Items listed in a dataset
# # # # #
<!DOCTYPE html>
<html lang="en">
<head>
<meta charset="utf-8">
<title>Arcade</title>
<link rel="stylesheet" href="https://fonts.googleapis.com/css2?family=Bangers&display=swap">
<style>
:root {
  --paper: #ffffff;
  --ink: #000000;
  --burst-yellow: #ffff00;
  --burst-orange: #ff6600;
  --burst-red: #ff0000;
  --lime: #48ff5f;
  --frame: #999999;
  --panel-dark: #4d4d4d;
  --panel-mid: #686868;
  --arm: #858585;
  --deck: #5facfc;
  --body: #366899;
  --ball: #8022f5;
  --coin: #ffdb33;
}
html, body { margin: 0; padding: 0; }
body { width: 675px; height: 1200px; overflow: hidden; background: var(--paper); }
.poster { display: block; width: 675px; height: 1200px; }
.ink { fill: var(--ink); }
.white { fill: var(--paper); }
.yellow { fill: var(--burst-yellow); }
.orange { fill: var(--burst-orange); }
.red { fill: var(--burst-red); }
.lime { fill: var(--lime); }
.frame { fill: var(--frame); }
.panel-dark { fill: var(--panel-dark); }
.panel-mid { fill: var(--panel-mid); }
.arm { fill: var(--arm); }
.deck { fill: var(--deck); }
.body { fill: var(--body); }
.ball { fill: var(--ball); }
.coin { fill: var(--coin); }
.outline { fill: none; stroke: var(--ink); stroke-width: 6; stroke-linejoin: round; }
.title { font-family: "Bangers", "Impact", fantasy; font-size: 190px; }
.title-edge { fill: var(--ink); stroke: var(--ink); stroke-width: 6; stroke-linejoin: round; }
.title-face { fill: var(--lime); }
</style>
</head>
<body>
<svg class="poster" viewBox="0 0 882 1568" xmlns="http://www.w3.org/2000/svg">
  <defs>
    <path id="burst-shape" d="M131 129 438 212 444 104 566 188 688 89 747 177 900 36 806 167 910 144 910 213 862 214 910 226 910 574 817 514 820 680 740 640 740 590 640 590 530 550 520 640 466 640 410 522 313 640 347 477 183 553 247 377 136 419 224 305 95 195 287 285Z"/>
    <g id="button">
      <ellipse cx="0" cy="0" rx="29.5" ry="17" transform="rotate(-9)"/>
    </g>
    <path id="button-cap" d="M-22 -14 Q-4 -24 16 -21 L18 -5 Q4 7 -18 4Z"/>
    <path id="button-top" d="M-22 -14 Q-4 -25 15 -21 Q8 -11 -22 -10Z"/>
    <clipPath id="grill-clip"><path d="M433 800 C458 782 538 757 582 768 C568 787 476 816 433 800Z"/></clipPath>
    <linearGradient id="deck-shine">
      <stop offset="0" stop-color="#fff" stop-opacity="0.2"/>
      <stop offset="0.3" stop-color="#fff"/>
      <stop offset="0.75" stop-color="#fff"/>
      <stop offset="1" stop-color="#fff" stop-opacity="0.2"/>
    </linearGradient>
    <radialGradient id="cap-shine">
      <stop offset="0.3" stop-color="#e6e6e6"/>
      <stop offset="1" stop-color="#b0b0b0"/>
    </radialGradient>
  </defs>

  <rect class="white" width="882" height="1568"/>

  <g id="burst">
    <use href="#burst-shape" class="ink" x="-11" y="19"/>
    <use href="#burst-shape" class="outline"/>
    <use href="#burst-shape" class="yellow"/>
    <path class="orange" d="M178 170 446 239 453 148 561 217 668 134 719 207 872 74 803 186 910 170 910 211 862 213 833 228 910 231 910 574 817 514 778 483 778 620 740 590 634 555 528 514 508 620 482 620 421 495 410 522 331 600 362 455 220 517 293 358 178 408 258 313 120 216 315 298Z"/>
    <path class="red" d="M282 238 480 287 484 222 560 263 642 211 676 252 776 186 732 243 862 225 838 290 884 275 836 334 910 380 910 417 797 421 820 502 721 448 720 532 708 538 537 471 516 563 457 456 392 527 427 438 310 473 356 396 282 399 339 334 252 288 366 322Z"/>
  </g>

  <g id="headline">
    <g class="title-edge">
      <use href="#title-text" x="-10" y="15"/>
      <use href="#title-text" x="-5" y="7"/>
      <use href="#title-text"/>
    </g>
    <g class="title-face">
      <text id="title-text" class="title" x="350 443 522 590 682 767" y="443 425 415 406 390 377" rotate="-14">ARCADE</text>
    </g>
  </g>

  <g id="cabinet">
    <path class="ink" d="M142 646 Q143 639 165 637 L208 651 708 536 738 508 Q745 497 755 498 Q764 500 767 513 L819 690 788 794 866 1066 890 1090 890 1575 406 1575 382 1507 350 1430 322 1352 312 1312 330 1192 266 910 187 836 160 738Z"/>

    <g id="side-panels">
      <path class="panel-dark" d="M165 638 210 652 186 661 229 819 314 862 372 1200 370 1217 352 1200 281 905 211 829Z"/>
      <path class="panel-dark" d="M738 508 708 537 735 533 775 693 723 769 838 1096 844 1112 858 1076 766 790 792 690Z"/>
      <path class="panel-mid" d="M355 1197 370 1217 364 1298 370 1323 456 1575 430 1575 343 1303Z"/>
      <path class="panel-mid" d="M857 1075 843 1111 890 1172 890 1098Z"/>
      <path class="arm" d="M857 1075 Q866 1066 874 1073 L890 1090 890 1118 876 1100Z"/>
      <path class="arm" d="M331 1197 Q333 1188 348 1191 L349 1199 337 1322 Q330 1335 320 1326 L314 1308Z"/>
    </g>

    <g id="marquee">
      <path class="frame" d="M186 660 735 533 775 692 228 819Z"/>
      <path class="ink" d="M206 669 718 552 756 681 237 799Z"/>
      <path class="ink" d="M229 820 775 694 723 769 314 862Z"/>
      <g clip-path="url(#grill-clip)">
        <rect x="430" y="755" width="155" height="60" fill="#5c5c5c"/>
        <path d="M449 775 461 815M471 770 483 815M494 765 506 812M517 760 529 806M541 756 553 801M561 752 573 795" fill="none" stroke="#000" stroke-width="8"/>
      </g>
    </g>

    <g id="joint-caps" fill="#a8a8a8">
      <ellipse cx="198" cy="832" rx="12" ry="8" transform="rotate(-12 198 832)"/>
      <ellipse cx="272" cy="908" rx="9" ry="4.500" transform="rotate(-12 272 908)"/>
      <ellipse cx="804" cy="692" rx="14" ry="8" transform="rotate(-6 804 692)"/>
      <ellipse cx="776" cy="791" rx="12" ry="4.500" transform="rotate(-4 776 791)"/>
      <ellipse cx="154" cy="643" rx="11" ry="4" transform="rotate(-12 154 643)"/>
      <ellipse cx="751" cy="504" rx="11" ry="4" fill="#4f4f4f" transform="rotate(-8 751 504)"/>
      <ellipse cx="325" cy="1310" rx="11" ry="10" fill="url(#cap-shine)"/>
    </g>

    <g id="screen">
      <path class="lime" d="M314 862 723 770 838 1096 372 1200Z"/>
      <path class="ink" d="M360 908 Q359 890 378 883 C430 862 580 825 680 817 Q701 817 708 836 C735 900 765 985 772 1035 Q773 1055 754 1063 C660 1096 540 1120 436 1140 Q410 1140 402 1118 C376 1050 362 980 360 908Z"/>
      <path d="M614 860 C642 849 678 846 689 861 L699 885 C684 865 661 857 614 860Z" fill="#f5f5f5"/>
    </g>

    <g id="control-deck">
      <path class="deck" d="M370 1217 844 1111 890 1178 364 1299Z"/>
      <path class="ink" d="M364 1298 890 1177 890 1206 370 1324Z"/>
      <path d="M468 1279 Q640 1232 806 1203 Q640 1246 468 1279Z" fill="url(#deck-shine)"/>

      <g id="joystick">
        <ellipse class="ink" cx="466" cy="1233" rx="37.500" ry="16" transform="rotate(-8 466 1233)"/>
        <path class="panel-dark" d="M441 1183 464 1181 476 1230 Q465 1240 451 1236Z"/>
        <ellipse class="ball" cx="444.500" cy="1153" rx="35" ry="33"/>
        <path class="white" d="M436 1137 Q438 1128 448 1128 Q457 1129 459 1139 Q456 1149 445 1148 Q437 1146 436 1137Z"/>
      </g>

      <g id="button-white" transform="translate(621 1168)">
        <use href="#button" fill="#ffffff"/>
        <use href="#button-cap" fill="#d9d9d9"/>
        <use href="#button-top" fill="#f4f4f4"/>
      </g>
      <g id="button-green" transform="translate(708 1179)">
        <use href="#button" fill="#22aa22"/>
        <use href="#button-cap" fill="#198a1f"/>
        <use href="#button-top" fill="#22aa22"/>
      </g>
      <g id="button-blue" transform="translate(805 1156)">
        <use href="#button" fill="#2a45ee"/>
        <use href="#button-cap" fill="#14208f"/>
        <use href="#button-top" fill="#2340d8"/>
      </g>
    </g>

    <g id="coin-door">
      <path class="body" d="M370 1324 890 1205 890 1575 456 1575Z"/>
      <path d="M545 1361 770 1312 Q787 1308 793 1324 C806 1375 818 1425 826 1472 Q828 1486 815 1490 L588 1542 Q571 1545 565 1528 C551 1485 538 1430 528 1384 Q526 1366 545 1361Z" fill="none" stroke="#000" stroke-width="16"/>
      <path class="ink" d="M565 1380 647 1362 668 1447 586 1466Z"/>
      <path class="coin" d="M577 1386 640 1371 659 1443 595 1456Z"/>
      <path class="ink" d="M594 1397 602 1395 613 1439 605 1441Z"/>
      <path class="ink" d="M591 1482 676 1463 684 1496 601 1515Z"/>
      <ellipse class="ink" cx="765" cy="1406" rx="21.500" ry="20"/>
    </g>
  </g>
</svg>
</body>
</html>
# # # # #
- _BRIEF_: From the data above, state how many lines contain the string "clip", offering no other words.

- _RESULT_: 2